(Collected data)

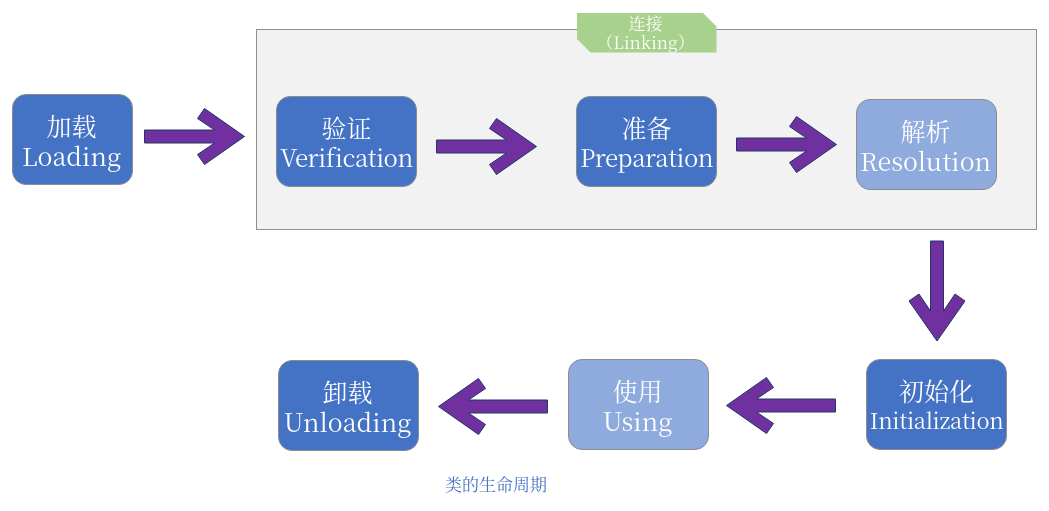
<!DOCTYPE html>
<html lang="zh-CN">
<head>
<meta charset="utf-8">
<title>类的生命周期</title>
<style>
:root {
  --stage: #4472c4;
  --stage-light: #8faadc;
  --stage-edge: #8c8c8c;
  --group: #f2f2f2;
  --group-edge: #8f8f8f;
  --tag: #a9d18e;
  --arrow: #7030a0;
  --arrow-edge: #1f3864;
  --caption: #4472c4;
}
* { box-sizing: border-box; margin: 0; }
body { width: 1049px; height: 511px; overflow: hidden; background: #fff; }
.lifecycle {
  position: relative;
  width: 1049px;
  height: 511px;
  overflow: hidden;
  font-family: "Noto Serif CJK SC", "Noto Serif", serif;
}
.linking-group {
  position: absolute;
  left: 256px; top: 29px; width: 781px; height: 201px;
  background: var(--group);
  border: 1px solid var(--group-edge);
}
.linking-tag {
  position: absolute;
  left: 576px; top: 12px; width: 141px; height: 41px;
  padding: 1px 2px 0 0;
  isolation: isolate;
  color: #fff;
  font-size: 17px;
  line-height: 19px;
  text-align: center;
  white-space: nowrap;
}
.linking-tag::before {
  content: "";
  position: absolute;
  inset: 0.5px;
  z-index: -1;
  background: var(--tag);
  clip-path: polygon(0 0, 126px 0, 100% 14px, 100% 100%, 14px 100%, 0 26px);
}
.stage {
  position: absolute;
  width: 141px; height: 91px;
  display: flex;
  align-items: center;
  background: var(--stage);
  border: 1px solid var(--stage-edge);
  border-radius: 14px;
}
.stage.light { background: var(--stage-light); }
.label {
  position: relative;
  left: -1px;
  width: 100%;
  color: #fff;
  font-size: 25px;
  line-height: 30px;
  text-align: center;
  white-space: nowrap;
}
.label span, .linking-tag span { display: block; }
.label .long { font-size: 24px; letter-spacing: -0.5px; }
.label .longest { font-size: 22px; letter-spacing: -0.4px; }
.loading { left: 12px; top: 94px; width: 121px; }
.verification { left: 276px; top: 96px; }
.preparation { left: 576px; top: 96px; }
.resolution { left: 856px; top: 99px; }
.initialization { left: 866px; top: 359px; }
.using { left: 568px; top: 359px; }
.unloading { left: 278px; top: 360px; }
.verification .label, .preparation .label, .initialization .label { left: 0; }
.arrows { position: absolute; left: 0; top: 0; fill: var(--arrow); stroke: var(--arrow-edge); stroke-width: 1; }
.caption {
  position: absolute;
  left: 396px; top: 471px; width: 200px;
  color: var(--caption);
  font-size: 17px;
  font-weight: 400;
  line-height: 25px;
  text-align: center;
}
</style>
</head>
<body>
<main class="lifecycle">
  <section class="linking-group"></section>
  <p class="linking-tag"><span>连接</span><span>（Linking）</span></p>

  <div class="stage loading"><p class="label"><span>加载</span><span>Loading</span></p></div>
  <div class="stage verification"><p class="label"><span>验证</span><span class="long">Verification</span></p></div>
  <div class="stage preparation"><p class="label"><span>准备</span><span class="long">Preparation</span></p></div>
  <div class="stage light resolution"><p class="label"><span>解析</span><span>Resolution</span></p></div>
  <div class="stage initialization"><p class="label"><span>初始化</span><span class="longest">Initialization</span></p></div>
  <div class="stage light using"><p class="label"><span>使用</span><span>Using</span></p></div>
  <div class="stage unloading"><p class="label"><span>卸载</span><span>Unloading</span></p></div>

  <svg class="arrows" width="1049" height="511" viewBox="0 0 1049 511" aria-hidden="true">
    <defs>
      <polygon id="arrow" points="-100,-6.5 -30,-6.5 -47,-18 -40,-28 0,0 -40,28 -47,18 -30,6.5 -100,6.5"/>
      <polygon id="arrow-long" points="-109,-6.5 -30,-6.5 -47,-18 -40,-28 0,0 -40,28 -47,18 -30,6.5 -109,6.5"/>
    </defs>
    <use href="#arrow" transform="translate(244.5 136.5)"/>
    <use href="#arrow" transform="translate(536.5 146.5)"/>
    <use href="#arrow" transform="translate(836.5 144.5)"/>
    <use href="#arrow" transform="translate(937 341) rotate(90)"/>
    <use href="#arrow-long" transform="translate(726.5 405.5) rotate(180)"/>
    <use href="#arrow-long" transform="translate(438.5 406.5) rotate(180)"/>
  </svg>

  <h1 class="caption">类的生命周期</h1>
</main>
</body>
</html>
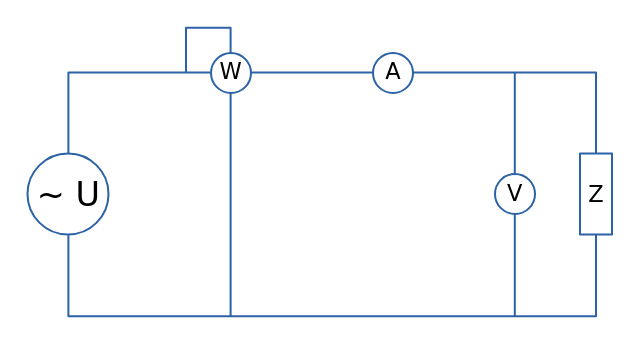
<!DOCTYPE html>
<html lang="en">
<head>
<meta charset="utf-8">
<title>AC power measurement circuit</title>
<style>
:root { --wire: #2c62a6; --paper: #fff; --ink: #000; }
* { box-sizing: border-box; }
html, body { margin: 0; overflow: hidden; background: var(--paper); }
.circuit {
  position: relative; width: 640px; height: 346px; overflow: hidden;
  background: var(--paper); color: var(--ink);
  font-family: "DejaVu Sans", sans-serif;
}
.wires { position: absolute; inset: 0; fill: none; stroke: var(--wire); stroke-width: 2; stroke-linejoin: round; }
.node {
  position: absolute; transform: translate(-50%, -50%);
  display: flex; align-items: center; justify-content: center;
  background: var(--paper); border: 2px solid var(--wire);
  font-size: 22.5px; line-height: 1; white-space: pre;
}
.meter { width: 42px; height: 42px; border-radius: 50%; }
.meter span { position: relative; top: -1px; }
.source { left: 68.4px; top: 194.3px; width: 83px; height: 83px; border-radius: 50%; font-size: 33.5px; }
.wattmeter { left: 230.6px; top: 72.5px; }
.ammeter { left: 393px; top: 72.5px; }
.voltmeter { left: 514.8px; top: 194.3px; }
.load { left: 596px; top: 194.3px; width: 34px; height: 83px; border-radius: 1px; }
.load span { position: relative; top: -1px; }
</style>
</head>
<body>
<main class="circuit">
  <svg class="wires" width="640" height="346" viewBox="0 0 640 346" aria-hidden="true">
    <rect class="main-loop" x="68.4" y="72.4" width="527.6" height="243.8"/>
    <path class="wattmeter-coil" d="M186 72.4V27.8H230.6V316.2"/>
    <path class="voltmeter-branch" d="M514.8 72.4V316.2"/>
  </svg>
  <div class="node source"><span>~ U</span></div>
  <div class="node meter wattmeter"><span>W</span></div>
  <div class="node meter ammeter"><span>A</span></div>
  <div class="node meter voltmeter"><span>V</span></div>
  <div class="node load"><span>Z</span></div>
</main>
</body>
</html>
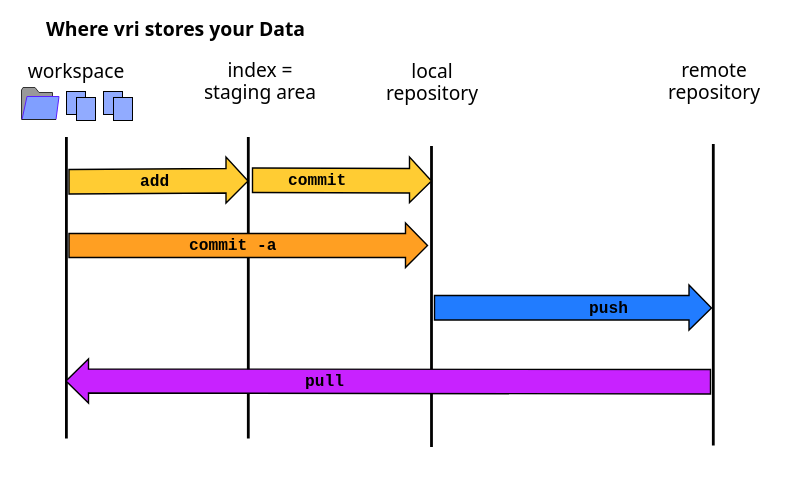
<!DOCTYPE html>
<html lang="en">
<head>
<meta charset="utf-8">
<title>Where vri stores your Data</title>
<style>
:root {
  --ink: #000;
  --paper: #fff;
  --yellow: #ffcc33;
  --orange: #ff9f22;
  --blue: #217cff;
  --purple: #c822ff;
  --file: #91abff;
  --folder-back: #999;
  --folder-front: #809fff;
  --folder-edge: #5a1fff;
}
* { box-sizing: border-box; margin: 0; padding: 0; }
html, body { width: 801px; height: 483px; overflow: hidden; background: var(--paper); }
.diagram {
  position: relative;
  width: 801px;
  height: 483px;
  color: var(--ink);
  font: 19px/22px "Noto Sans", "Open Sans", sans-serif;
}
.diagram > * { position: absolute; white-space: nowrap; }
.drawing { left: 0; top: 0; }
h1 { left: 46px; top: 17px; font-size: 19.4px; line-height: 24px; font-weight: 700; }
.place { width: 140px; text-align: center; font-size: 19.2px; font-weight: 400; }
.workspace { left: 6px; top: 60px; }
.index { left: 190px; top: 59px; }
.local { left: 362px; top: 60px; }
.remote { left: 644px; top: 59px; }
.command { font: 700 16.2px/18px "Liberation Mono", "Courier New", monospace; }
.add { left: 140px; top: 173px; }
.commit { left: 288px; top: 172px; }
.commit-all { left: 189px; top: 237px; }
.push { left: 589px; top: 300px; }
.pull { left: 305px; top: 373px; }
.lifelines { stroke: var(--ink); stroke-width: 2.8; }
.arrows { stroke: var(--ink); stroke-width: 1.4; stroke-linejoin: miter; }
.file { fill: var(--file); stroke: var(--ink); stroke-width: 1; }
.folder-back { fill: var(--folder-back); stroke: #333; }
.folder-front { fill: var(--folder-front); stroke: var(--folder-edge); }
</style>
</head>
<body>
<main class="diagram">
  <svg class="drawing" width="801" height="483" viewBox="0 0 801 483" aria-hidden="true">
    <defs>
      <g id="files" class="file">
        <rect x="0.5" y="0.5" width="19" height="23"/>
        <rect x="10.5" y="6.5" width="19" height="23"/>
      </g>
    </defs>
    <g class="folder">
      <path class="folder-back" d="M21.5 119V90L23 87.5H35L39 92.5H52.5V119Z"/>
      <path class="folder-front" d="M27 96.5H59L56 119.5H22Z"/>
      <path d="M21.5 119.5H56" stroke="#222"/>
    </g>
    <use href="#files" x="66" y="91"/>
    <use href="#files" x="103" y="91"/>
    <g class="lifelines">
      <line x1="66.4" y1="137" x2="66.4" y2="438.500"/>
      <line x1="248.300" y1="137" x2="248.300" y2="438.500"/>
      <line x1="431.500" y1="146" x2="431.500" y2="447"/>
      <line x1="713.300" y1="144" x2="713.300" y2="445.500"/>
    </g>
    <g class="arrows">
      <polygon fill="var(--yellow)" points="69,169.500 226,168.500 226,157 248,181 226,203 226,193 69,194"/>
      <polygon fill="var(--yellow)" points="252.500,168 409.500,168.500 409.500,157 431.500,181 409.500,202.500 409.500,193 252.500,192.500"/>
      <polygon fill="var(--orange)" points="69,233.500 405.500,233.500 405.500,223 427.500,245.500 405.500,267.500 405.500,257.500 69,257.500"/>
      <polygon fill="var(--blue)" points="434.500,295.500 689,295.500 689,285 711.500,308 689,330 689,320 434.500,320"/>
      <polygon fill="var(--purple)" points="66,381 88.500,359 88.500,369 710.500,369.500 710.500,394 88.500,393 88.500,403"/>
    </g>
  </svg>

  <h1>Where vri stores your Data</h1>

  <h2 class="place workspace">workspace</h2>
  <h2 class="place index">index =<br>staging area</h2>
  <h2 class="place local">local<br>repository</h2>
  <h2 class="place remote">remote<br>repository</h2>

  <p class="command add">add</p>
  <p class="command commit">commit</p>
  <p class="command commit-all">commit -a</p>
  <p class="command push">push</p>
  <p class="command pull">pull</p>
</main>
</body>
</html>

== Problem details ==
Determine the number of lines in the entries above where the string "resolution" appears. Answer with the number alone.

== Answer ==
2